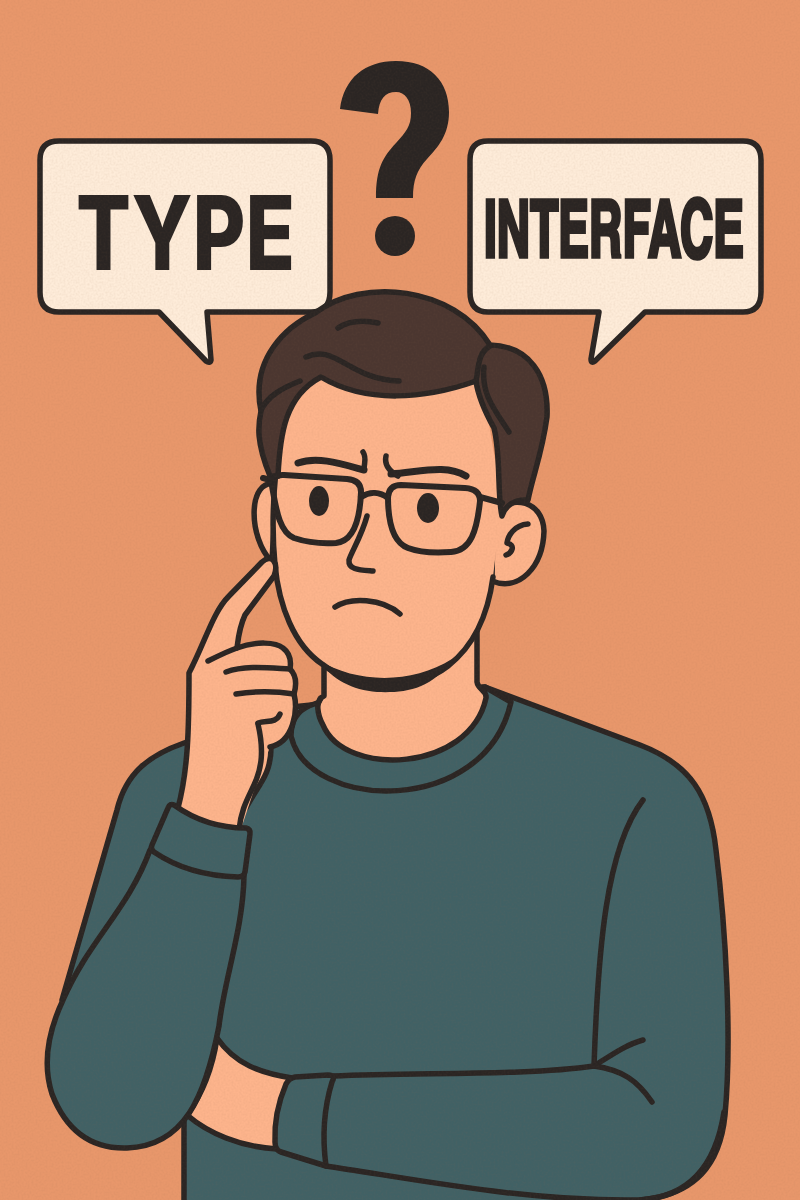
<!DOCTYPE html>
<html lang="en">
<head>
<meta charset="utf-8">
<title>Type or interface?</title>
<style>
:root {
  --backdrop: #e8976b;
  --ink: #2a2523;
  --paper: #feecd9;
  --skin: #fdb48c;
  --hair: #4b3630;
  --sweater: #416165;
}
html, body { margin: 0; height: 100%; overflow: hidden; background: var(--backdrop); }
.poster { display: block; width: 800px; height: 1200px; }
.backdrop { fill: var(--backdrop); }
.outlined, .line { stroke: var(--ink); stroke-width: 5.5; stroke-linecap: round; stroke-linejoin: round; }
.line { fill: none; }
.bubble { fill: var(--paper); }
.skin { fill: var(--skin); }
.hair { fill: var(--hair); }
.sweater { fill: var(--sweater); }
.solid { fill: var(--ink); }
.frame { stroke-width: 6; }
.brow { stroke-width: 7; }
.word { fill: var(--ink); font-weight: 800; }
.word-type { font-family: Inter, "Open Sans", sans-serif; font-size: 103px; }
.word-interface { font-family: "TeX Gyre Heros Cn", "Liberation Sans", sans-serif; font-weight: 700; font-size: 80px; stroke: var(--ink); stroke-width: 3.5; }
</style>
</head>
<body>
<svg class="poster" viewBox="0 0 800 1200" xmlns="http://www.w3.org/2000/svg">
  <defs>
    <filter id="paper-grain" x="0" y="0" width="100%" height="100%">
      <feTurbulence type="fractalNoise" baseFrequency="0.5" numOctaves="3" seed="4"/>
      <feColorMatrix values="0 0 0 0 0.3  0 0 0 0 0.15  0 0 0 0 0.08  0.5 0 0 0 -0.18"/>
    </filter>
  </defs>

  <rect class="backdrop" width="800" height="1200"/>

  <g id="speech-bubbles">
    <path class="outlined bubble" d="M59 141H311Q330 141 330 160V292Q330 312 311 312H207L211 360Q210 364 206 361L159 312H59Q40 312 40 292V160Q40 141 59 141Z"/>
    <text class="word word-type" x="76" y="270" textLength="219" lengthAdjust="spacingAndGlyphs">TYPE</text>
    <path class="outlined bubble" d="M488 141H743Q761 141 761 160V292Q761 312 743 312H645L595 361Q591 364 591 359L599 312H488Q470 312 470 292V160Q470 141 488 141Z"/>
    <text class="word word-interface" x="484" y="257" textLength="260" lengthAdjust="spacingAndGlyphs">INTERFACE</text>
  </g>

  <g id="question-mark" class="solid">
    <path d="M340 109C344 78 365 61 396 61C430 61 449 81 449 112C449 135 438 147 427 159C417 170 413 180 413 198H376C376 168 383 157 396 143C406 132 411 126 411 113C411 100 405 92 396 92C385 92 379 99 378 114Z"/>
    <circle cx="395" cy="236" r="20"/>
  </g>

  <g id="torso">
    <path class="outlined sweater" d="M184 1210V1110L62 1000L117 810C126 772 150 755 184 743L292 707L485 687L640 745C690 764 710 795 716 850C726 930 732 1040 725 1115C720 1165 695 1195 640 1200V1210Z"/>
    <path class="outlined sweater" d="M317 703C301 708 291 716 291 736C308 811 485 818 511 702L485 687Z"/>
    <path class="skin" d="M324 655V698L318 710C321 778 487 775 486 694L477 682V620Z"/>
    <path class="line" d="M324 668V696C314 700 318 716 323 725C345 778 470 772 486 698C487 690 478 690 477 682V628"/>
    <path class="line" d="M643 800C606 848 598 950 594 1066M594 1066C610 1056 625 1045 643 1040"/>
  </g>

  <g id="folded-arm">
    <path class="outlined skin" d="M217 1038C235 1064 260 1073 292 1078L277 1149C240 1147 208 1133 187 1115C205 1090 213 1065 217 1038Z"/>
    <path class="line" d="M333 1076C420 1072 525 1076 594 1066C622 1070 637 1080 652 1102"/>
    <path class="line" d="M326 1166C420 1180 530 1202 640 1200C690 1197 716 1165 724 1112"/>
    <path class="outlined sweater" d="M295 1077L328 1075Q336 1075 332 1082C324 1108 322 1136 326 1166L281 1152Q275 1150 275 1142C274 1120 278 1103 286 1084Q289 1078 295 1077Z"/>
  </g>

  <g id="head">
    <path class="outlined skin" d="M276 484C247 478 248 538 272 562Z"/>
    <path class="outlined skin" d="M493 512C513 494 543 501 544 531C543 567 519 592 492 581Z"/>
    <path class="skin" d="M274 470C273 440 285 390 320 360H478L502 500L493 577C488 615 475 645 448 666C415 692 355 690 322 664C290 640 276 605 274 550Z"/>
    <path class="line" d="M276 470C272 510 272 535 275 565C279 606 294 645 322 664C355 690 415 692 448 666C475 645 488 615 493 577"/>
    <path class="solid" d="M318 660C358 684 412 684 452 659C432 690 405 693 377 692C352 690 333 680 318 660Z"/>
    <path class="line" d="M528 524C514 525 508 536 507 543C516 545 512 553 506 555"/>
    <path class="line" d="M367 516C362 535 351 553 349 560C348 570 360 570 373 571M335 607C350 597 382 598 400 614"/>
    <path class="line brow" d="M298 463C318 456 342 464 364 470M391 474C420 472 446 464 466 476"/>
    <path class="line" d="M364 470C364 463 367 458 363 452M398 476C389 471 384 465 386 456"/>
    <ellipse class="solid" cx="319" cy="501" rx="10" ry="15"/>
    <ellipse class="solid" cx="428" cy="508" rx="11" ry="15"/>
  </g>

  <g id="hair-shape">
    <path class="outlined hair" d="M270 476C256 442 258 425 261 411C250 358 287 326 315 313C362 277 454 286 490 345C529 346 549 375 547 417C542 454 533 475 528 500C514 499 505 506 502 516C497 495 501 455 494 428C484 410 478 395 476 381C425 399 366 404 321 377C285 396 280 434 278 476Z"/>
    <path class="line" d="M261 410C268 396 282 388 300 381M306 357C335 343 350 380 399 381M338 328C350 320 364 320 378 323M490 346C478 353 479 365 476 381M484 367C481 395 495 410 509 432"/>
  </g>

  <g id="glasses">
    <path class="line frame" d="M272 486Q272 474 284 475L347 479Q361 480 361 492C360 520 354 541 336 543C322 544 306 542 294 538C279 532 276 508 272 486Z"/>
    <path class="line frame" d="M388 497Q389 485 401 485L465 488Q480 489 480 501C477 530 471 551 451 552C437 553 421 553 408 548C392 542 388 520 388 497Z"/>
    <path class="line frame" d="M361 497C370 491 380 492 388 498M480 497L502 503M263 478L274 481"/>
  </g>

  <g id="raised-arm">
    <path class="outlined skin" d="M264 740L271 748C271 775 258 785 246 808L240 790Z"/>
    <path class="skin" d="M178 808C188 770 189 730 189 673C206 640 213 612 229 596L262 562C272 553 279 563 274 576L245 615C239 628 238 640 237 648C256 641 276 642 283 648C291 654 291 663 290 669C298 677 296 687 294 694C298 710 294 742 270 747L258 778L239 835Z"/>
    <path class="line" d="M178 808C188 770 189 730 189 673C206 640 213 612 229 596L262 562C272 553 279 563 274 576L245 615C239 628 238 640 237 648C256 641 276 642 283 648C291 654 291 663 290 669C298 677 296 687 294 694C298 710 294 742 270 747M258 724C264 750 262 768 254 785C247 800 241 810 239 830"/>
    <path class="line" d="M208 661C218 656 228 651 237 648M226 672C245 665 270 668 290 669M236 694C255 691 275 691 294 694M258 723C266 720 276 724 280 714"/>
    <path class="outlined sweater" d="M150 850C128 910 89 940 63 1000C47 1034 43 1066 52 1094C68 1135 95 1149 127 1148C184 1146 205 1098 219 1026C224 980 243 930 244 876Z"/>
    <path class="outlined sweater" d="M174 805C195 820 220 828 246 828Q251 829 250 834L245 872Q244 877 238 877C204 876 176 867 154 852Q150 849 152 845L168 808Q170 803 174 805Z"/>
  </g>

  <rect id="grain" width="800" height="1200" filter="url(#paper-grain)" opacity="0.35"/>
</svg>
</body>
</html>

════

- _Problem description_:
Look through the material above and print exactly the lines from the one containing "740L271 748C271 775" to the one containing "661C218 656 228", both included, and nothing more.

- _Exercise solution_:
    <path class="outlined skin" d="M264 740L271 748C271 775 258 785 246 808L240 790Z"/>
    <path class="skin" d="M178 808C188 770 189 730 189 673C206 640 213 612 229 596L262 562C272 553 279 563 274 576L245 615C239 628 238 640 237 648C256 641 276 642 283 648C291 654 291 663 290 669C298 677 296 687 294 694C298 710 294 742 270 747L258 778L239 835Z"/>
    <path class="line" d="M178 808C188 770 189 730 189 673C206 640 213 612 229 596L262 562C272 553 279 563 274 576L245 615C239 628 238 640 237 648C256 641 276 642 283 648C291 654 291 663 290 669C298 677 296 687 294 694C298 710 294 742 270 747M258 724C264 750 262 768 254 785C247 800 241 810 239 830"/>
    <path class="line" d="M208 661C218 656 228 651 237 648M226 672C245 665 270 668 290 669M236 694C255 691 275 691 294 694M258 723C266 720 276 724 280 714"/>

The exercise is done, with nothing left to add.